Return To Your Values 

The #1 way to avoid lifestyle inflation is to return to your values and financial goals. We like to do this at AVID Planning through our Purpose-Driven Money System. It asks, how can you make your money work for you? 

By focusing on the bigger picture, you can concentrate on reaching your financial goals and spend money and time in areas that give your life meaning.

Pay Yourself First 

You and your financial priorities should get first “dibs” on any newfound funds. 

Ask yourself where you stand on your financial goals:

  • Do I have debt that needs to be paid off?
  • Am I contributing the maximum amount to my retirement savings?
  • Do I need to complete or bump up my emergency fund?
  • Do I want to open a college savings plan to pay for my child’s education?

Once you’ve tackled your financial priorities, you can explore ways to use your new funds to better your lifestyle. Your values also play a part here!

If you value quality family time, putting in a new pool at your home may make sense. Or, you could save for a family vacation. 

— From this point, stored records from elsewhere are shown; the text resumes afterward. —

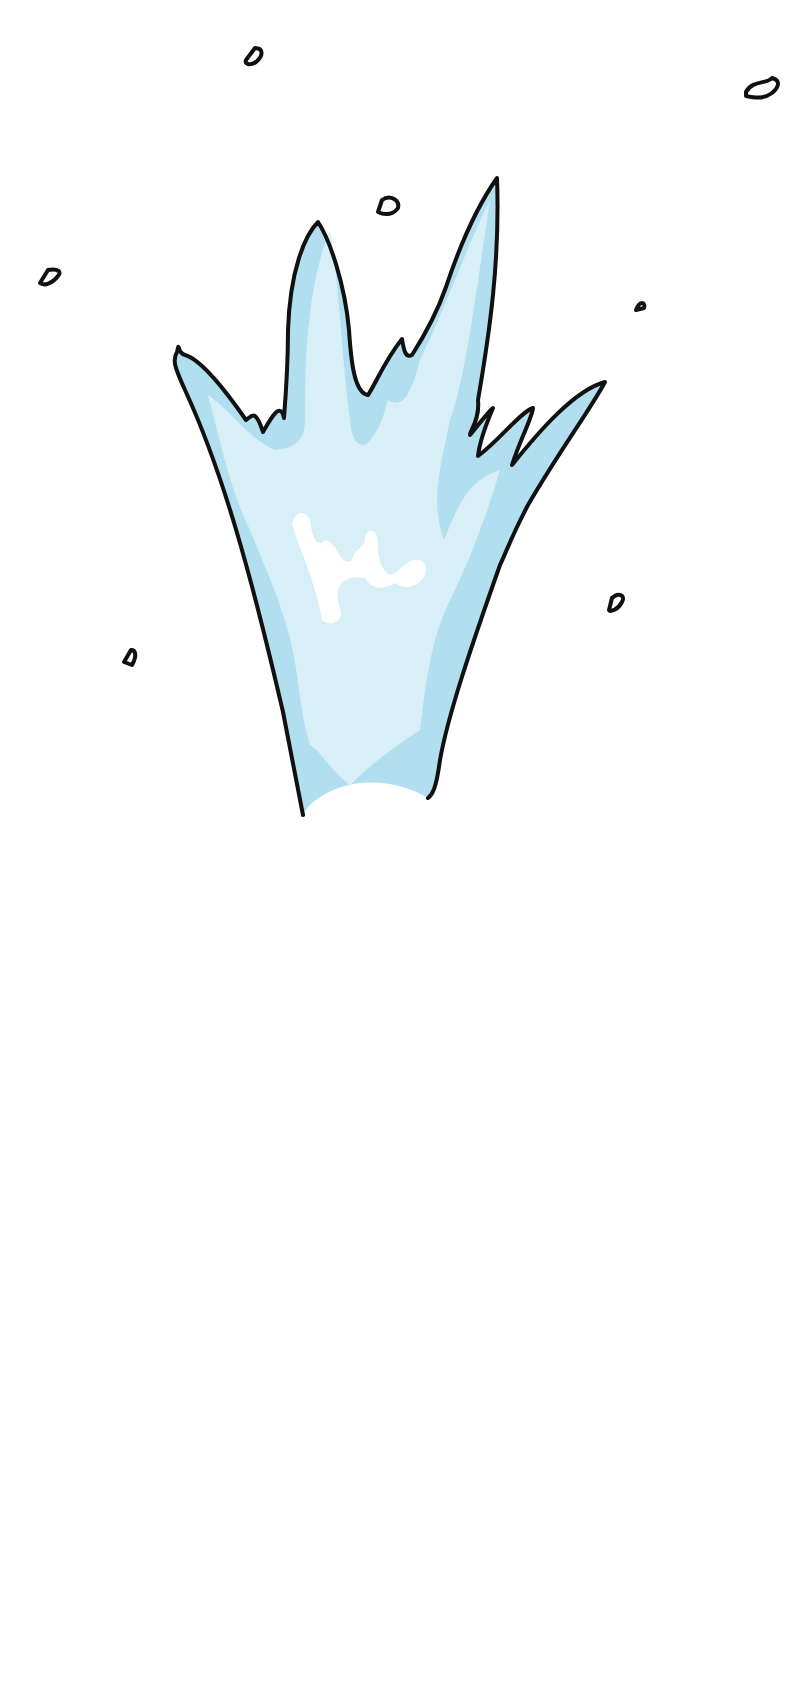
<!DOCTYPE html>
<html lang="en">
<head>
<meta charset="utf-8">
<title>Water Splash</title>
<style>
:root{--ink:#111;--water-deep:#b1dff0;--water-light:#d9eff7;--foam:#fff;--paper:#fff}
html,body{margin:0;padding:0;overflow:hidden;background:var(--paper)}
.canvas{width:800px;height:1691px;display:block}
.outline{fill:none;stroke:var(--ink);stroke-width:4;stroke-linecap:round;stroke-linejoin:round}
.droplet{fill:var(--paper);stroke:var(--ink);stroke-width:4;stroke-linejoin:round}
</style>
</head>
<body>
<svg class="canvas" viewBox="0 0 800 1691" xmlns="http://www.w3.org/2000/svg">
<g class="splash">
<path class="splash-body" fill="var(--water-deep)" d="M303 815 L283 712 C250 570 222 470 185 390 C175 368 172 360 177 352 C180 340 176 352 185 355 C203 360 230 397 246 420 C252 416 255 408 263 432 C270 420 280 400 284 418 C287 380 288 340 288 330 C290 270 305 235 318 222 C330 240 345 285 349 330 C351 360 354 393 368 395 C375 385 385 360 402 339 C404 352 406 358 412 355 C428 330 438 310 446 287 C460 245 478 205 497 178 C500 260 490 330 478 400 C480 420 470 430 470 435 C482 420 490 410 493 408 C488 420 480 438 478 456 C500 440 520 412 533 408 C532 418 520 440 512 465 C540 430 575 390 605 382 C590 410 560 450 528 505 C512 535 505 555 500 565 C470 650 448 715 440 760 C436 790 432 795 428 798 C390 780 320 780 303 815Z"/>
<path class="splash-highlight" fill="var(--water-light)" d="M208 395 C230 410 250 440 275 450 C295 448 305 440 305 420 C305 340 310 280 330 230 C340 290 340 340 350 420 C352 450 368 450 373 435 C380 430 385 410 388 400 C400 408 410 400 420 360 C440 320 470 240 490 200 C475 300 465 380 450 420 C440 470 430 500 444 540 C460 500 470 480 500 470 C485 520 470 560 450 600 C430 640 425 690 420 730 C390 750 370 765 350 785 C330 770 320 750 310 745 C300 710 300 690 297 675 C290 620 270 580 250 530 C230 490 220 440 208 395Z"/>
<path class="splash-gleam" fill="var(--foam)" d="M292 525 C300 550 315 580 322 620 C330 628 345 620 340 610 C333 585 342 575 365 578 C372 590 383 590 395 583 C405 590 418 588 425 575 C430 560 415 555 405 565 C398 570 395 575 390 575 C382 570 377 560 378 540 C376 528 365 528 365 540 C362 550 355 548 352 560 C340 568 338 542 325 540 C318 548 312 540 310 520 C305 510 295 510 292 525Z"/>
<path class="splash-base" fill="var(--foam)" d="M303 815 C330 775 390 775 428 798 L430 820 L300 820Z"/>
<path class="outline" d="M303 815 L283 712 C250 570 222 470 185 390 C175 368 172 360 177 352 C180 340 176 352 185 355 C203 360 230 397 246 420 C252 416 255 408 263 432 C270 420 280 400 284 418 C287 380 288 340 288 330 C290 270 305 235 318 222 C330 240 345 285 349 330 C351 360 354 393 368 395 C375 385 385 360 402 339 C404 352 406 358 412 355 C428 330 438 310 446 287 C460 245 478 205 497 178 C500 260 490 330 478 400 C480 420 470 430 470 435 C482 420 490 410 493 408 C488 420 480 438 478 456 C500 440 520 412 533 408 C532 418 520 440 512 465 C540 430 575 390 605 382 C590 410 560 450 528 505 C512 535 505 555 500 565 C470 650 448 715 440 760 C436 790 432 795 428 798"/>
</g>
<g class="droplets">
<path class="droplet" d="M246 60 L255 48 C263 48 264 55 256 62 C250 66 244 64 246 60Z"/>
<path class="droplet" d="M746 92 C752 80 768 84 772 78 C780 80 780 86 772 93 C764 99 756 98 746 96Z"/>
<path class="droplet" d="M378 212 L382 200 C390 194 400 200 398 208 C394 214 386 216 378 212Z"/>
<path class="droplet" d="M40 283 L48 270 C58 268 62 272 58 276 C52 284 44 286 40 283Z"/>
<path class="droplet" d="M636 310 C640 300 646 302 644 308 Z"/>
<path class="droplet" d="M609 610 L612 598 C618 592 626 595 622 602 C618 610 610 612 609 610Z"/>
<path class="droplet" d="M124 662 L131 650 C136 650 137 656 132 665Z"/>
</g>
</svg>
</body>
</html>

If you value education, you could use the funds to further your education or save for your child’s education. 

If you value community or philanthropy, you could use funds for charitable giving. The options are endless!

Practice Intentional Spending

Intentional spending, utilizing your money to benefit your short and long-term financial goals, is a great way to balance “needs” and “wants.” If you find the balance, you can not only save for retirement and your children’s college education but also save for a family vacation, too.

“Status-spending” (keeping up with the Joneses) likely isn’t aligned with your values. Just because you think an upper-level manager should dress a certain way or drive a particular vehicle doesn’t mean you must follow suit. 

Other Considerations With Newfound Funds

There are other things you need to be aware of if you have an influx of income. First, know that you may not see the entirety of your raise, stock gains, etc., so don’t make income plans that you might not end up with. 

Before you plan for your new funds, look at your pay stub. It’ll help you see how much income you’re getting vs. what’s automatically going to your retirement savings, healthcare premiums, state and local taxes, etc. 

Speaking of taxes, check to see if your professional growth has bumped you into a higher tax bracket. If this is the case, ensure you account for a higher tax bill or work with your advisor to consider other solutions like tax-loss harvesting, income deferral, etc. 

Your values and financial goals should ultimately guide your use of your wealth. If you’re unsure of where to start, we can help! Our Purpose-Driven Money System can help you identify your values and financial priorities, giving you a roadmap for how to make your money work for you. 

Please set up a call, or stop by our office in St. Petersburg, FL, today if you’re ready to get started.